Despite the incomparable predicament of their physical condition, Chang is wrapped in ordinary grace and suffering, searching for tranquility as he travels from Siam's marketplace to Parisian salons, to London's underworld and P.T. Barnum's sideshow, all the while improbably connected to a man who becomes his sworn enemy. In a last attempt at a normal life, Chang and Eng retire from the sideshow and move to the American South where they marry two sisters and Chang finds short-lives peace and redemption in his love for his son Christopher. This peace, however, is overtaken as events in their adopted country force them into a final terrifying battle with fate.
God's Fool (2002)
“If you can read [God’s Fool] without being astonished and touched, then you’d better check to see if your heart is made of stone…simply brilliant.
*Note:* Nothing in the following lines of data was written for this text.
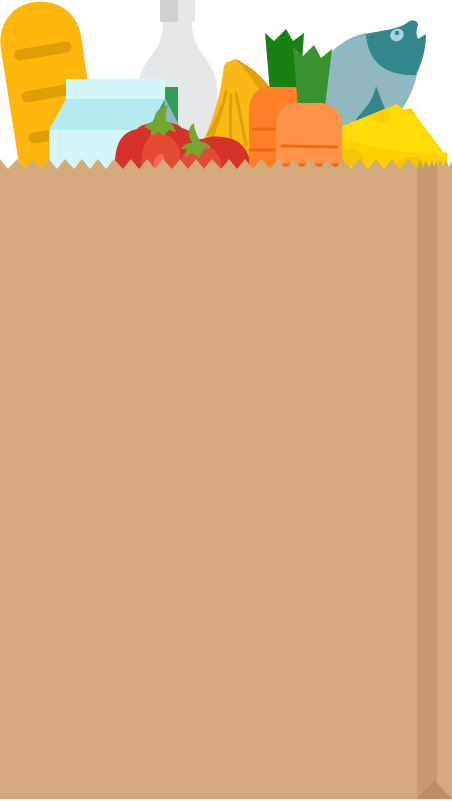
<!DOCTYPE html>
<html lang="en">
<head>
<meta charset="utf-8">
<title>Grocery bag</title>
<style>
:root {
  --paper: #d4aa7d; --paper-fold: #c69c6f; --paper-corner: #bd8e62;
  --bread: #ffb70d; --bread-cut: #e09e05;
  --glass: #e6e7e9; --cap: #d0d0d0; --label: #2f9e56;
  --carton: #d4f8fa; --carton-shade: #b4ebf0; --carton-side: #8db9c0;
  --tomato: #d53229; --tomato-mid: #e44b35; --tomato-shine: #f36b60; --stem: #72a830;
  --banana: #fab915; --banana-shade: #e19f08;
  --carrot-back: #ff7f27; --carrot-front: #ff9349; --carrot-line: #ec6b10;
  --leaf-back: #18800f; --leaf-front: #39912f;
  --fish: #90b8c0; --fish-dark: #32868c; --fish-eye: #a5d5dd;
  --cheese: #ffdc05; --cheese-side: #fdd000; --cheese-hole: #f5c400;
}
html, body { margin: 0; background: #fff; overflow: hidden; }
svg { display: block; width: 452px; height: 801px; }
.stroke { fill: none; stroke-linecap: round; }
</style>
</head>
<body>
<svg viewBox="0 0 452 801" role="img" aria-label="Paper bag filled with groceries">
  <g id="bread">
    <path fill="var(--bread)" d="M20 170L1 50C-3 25 12 4 36 2C60-1 78 15 81 36L101 170Z"/>
    <path class="stroke" stroke="var(--bread-cut)" stroke-width="11" d="M20 55L66 47M27 97L70 89M34 138L76 131"/>
  </g>

  <g id="bottle">
    <path fill="var(--glass)" d="M160 0H195V22H192C192 58 217 56 217 92V170H138V92C138 56 163 58 163 22H160Z"/>
    <path fill="var(--cap)" d="M160 0H178V22H160Z"/>
    <path fill="var(--label)" d="M150 87H178V130H150Z"/>
  </g>

  <g id="milk-carton">
    <path fill="var(--carton-side)" d="M165 98L181 129V170H160Z"/>
    <path fill="var(--carton)" d="M66 79H165V100H66ZM49 129H148V170H49Z"/>
    <path fill="var(--carton-shade)" d="M66 99H165L148 130H49Z"/>
  </g>

  <g id="bananas">
    <path fill="var(--banana-shade)" d="M226 63L236 59C250 66 262 77 272 90V170H215Z"/>
    <path fill="var(--banana)" d="M226 63L236 59C246 69 257 83 267 94L262 170H190C208 134 220 104 224 66Z"/>
    <path fill="var(--banana-shade)" d="M236 60C250 66 260 74 270 88L264 96C254 83 246 69 236 60Z"/>
    <path class="stroke" stroke="var(--banana-shade)" stroke-width="3" d="M226 92C222 112 217 124 211 139M231 95C230 115 230 125 231 150M236 93C239 110 242 124 246 145M222 106C219 116 214 126 208 135"/>
  </g>

  <g id="tomatoes">
    <path fill="var(--tomato)" d="M178 170C175 148 188 138 202 139C214 135 223 137 228 138C243 141 251 154 251 170Z"/>
    <path fill="var(--tomato-mid)" d="M180 170C180 154 187 145 199 145C213 145 222 155 222 170Z"/>
    <path fill="var(--tomato)" d="M115 170C114 145 121 132 137 129C146 120 174 120 182 128C190 130 197 136 200 143C187 145 180 154 180 170Z"/>
    <path fill="var(--tomato-mid)" d="M141 170C141 147 146 135 158 133C170 134 176 140 180 151V170Z"/>
    <path fill="var(--tomato-shine)" d="M153 170C153 159 157 154 163 154C165 158 165 163 164 170Z"/>
    <path fill="var(--stem)" d="M144 127C147 123 151 122 155 121C153 114 158 108 168 105C166 111 165 116 166 121C171 122 174 126 176 132L169 130L164 136L159 132L151 136L151 130Z"/>
    <path fill="var(--stem)" d="M181 149C183 145 187 143 192 143C189 137 186 128 194 123C194 130 198 137 201 142C206 142 210 145 211 148L204 149L199 158L193 153L185 157L187 149Z"/>
  </g>

  <g id="fish">
    <path fill="var(--fish)" d="M322 170V62C335 46 350 36 366 33L417 74C413 94 402 111 390 125L342 170Z"/>
    <path fill="var(--fish-dark)" d="M366 34C383 30 401 29 408 22C413 19 418 21 418 25C416 30 416 34 418 39L426 34C426 49 422 63 416 75C385 76 368 62 366 34Z"/>
    <path fill="var(--fish-dark)" d="M376 86L391 124H354C359 112 372 106 376 86Z"/>
    <ellipse fill="var(--fish-eye)" cx="397" cy="35" rx="7" ry="6" transform="rotate(-25 397 35)"/>
    <circle fill="var(--fish-dark)" cx="397" cy="33" r="2.2"/>
  </g>

  <g id="cheese">
    <path fill="var(--cheese-side)" d="M336 130L447 153V170H336Z"/>
    <path fill="var(--cheese)" d="M340 127L397 104L408 113L414 113L447 157Q390 152 340 139Z"/>
    <path fill="var(--cheese-side)" d="M370 116L389 108C392 114 391 121 383 123C376 123 371 120 370 116ZM403 110L409 115L415 114L411 108Z"/>
    <path fill="var(--cheese-hole)" d="M342 151C350 148 359 150 364 156C364 161 361 164 356 166H342ZM394 170C397 161 406 156 417 157C423 159 425 164 425 170Z"/>
  </g>

  <g id="carrots">
    <path fill="var(--leaf-back)" d="M270 92L265 33L274 41L286 29L293 41L304 33L300 92Z"/>
    <path fill="var(--carrot-back)" d="M249 170V110C249 95 258 87 272 87H312V170Z"/>
    <path class="stroke" stroke="var(--carrot-line)" stroke-width="3" d="M253 129H280M250 150H278"/>
    <path fill="var(--leaf-front)" d="M298 107L293 47L303 56L314 45L321 58L332 49L325 107Z"/>
    <path fill="var(--carrot-front)" d="M276 170V126C276 111 285 103 299 103H319C333 103 342 112 342 126V170Z"/>
    <path class="stroke" stroke="var(--carrot-line)" stroke-width="3" d="M282 146L337 147M282 165H338"/>
  </g>

  <g id="paper-bag">
    <path fill="var(--paper)" d="M0 159L8 169L17 159L25 169L33 159L41 169L49 159L57 169L65 159L74 169L82 159L90 169L98 159L106 169L114 159L123 169L131 159L139 169L147 159L155 169L163 159L172 169L180 159L188 169L196 159L204 169L212 159L221 169L229 159L237 169L245 159L253 169L261 159L270 169L278 159L286 169L294 159L302 169L310 159L319 169L327 159L335 169L343 159L351 169L359 159L368 169L376 159L384 169L392 159L400 169L409 159L417 169L437 166L440 160L443 167L446 160L449 167L452 161V799H0Z"/>
    <path fill="var(--paper-fold)" d="M417 799V168L420 160L423 168L426 160L429 168L432 160L434 167L437 160V799Z"/>
    <path fill="var(--paper-corner)" d="M417 799L434 780L452 799Z"/>
  </g>
</svg>
</body>
</html>
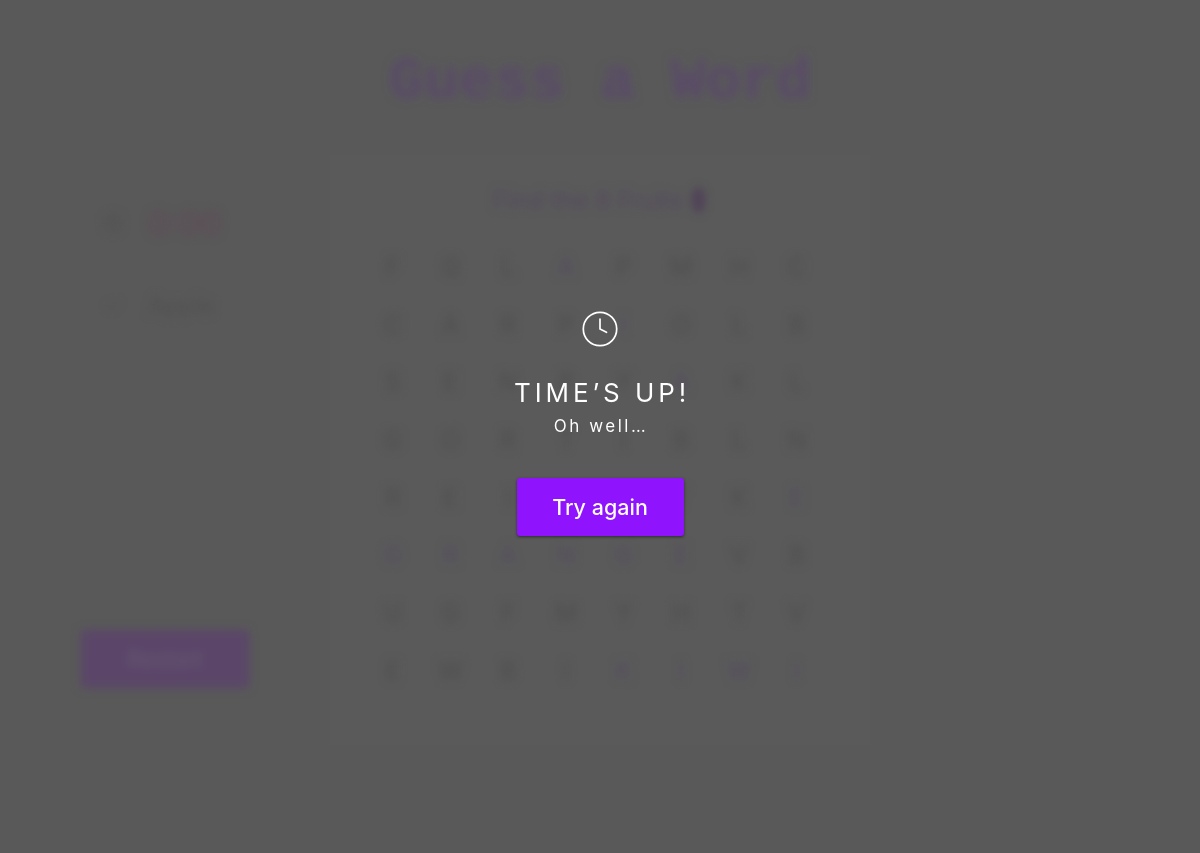
<!DOCTYPE html>
<html lang="en">
<head>
<meta charset="utf-8">
<title>Guess a Word</title>
<style>
:root {
  --backdrop: #595959;
  --card: #5a5a5a;
  --title: #5a4a69;
  --heading: #56495f;
  --letter: #505050;
  --found: #554e5e;
  --timer: #5e4b57;
  --restart: #5b4669;
  --restart-text: #655670;
  --accent: #9013fe;
  --white: #fff;
}
* { box-sizing: border-box; margin: 0; padding: 0; }
body {
  position: relative;
  width: 1200px;
  height: 853px;
  overflow: hidden;
  background: var(--backdrop);
  font-family: Inter, sans-serif;
}
.game {
  display: grid;
  grid-template-columns: 330px 540px 330px;
  grid-template-rows: 155px 590px;
  width: 1200px;
  height: 853px;
}
.game-title {
  grid-column: 1 / -1;
  padding-top: 50px;
  font: 700 58.7px/66px "Liberation Mono", monospace;
  text-align: center;
  color: var(--title);
  filter: blur(5px);
}
.sidebar {
  display: flex;
  flex-direction: column;
  align-items: flex-start;
  padding: 50px 0 57px 81px;
  filter: blur(5px);
}
.status {
  display: flex;
  align-items: center;
  gap: 25px;
  height: 36px;
  padding-left: 22px;
  color: var(--letter);
}
.status svg { display: block; width: 20px; height: 20px; }
.time { font-size: 32px; font-weight: 600; color: var(--timer); }
.words { margin-top: 46px; font-size: 24px; }
.restart {
  width: 168px;
  height: 58px;
  margin-top: auto;
  border-radius: 3px;
  background: var(--restart);
  font-size: 22px;
  font-weight: 500;
  line-height: 58px;
  text-align: center;
  color: var(--restart-text);
}
.card {
  padding: 28px 34px 0;
  background: var(--card);
}
.card-heading {
  display: flex;
  justify-content: center;
  align-items: center;
  gap: 7px;
  height: 34px;
  font-size: 25px;
  font-weight: 400;
  color: var(--heading);
  filter: blur(4px);
}
.card-heading svg { width: 17px; height: 28px; }
.letters {
  display: grid;
  grid-template-columns: repeat(8, 57.7px);
  grid-auto-rows: 57.7px;
  margin-top: 21px;
  place-items: center;
  font-size: 25px;
  font-weight: 500;
  color: var(--letter);
  filter: blur(4px);
}
.letters b { font-weight: 500; color: var(--found); }
.overlay {
  position: absolute;
  inset: 0;
  display: flex;
  flex-direction: column;
  align-items: center;
  padding-top: 311px;
  color: var(--white);
}
.clock { display: block; width: 36px; height: 36px; }
.overlay h2 {
  margin-top: 29px;
  padding-left: 4px;
  font-size: 26px;
  font-weight: 400;
  line-height: 34px;
  letter-spacing: 3.9px;
}
.overlay p {
  margin-top: 4px;
  padding-left: 2px;
  font-size: 17px;
  line-height: 24px;
  letter-spacing: 2.5px;
}
.try-again {
  width: 167px;
  height: 58px;
  margin-top: 40px;
  border-radius: 3px;
  background: var(--accent);
  box-shadow: 0 1px 3px #0008;
  font-size: 21.5px;
  font-weight: 500;
  line-height: 58px;
  text-align: center;
  text-decoration: none;
  color: var(--white);
}
</style>
</head>
<body>
<main class="game" aria-hidden="true">
  <h1 class="game-title">Guess a Word</h1>
  <aside class="sidebar">
    <div class="status">
      <svg viewBox="0 0 20 20" fill="none" stroke="currentColor" stroke-width="2"><circle cx="10" cy="10" r="8"/><path d="M10 5v5l4 2"/></svg>
      <span class="time">0:00</span>
    </div>
    <div class="status words">
      <svg viewBox="0 0 20 20" fill="none" stroke="currentColor" stroke-width="2"><path d="M5 10l3 3 7-6"/></svg>
      <span>Apple</span>
    </div>
    <div class="restart">Restart</div>
  </aside>
  <section class="card">
    <h2 class="card-heading">Find the 8 Fruits
      <svg viewBox="0 0 17 28"><ellipse cx="8.5" cy="14" rx="7" ry="13" fill="#504358"/></svg>
    </h2>
    <div class="letters">
      <span>F</span><span>Q</span><span>L</span><b>A</b><span>P</span><span>M</span><span>H</span><span>C</span>
      <span>C</span><span>A</span><span>R</span><span>P</span><b>I</b><span>O</span><span>L</span><span>B</span>
      <span>S</span><span>E</span><span>N</span><span>P</span><span>Y</span><b>A</b><span>K</span><span>L</span>
      <span>G</span><span>O</span><span>R</span><span>T</span><span>I</span><span>B</span><span>L</span><span>N</span>
      <span>R</span><span>E</span><span>I</span><span>L</span><span>U</span><span>T</span><span>K</span><b>E</b>
      <b>O</b><b>R</b><b>A</b><b>N</b><b>G</b><b>E</b><span>V</span><span>B</span>
      <span>U</span><span>G</span><span>F</span><span>M</span><span>Y</span><span>H</span><span>T</span><span>V</span>
      <span>E</span><span>W</span><span>B</span><span>I</span><b>K</b><b>I</b><b>W</b><b>I</b>
    </div>
  </section>
</main>
<section class="overlay">
  <svg class="clock" viewBox="0 0 36 36" fill="none" stroke="currentColor" stroke-width="1.7" stroke-linecap="round" stroke-linejoin="round"><circle cx="18" cy="18" r="16.7"/><path d="M18 8v10l6.500 3.300"/></svg>
  <h2>TIME’S UP!</h2>
  <p>Oh well…</p>
  <a class="try-again" href="#">Try again</a>
</section>
</body>
</html>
A book of the year.”
— Dallas Morning News
"Slouka writes with the bare-bones ferocity of Jerzy Kosinski and the visual intensity of John Updike."
― Boston Herald
“Few books in recent memory have offered as much in terms of fully-formed characters, and fewer authors share Slouka's gift to render the extraordinary in ordinary terms without sacrificing its potency.”
— San Francisco Chronicle
“Exceptionally beautiful…the power of language and of reflection on the nature of connection is…essential, and compelling.”
—Washington Post Book World
“A gifted stylist.”
“With this sprawling, beautiful novel that touches on everything from slavery to the shadows of unremembered memory, Chang and Eng have inspired another winner.”
“A poetic rumination on love and family…We are constantly moved to tears by Slouka's spare and heart-breaking novel.”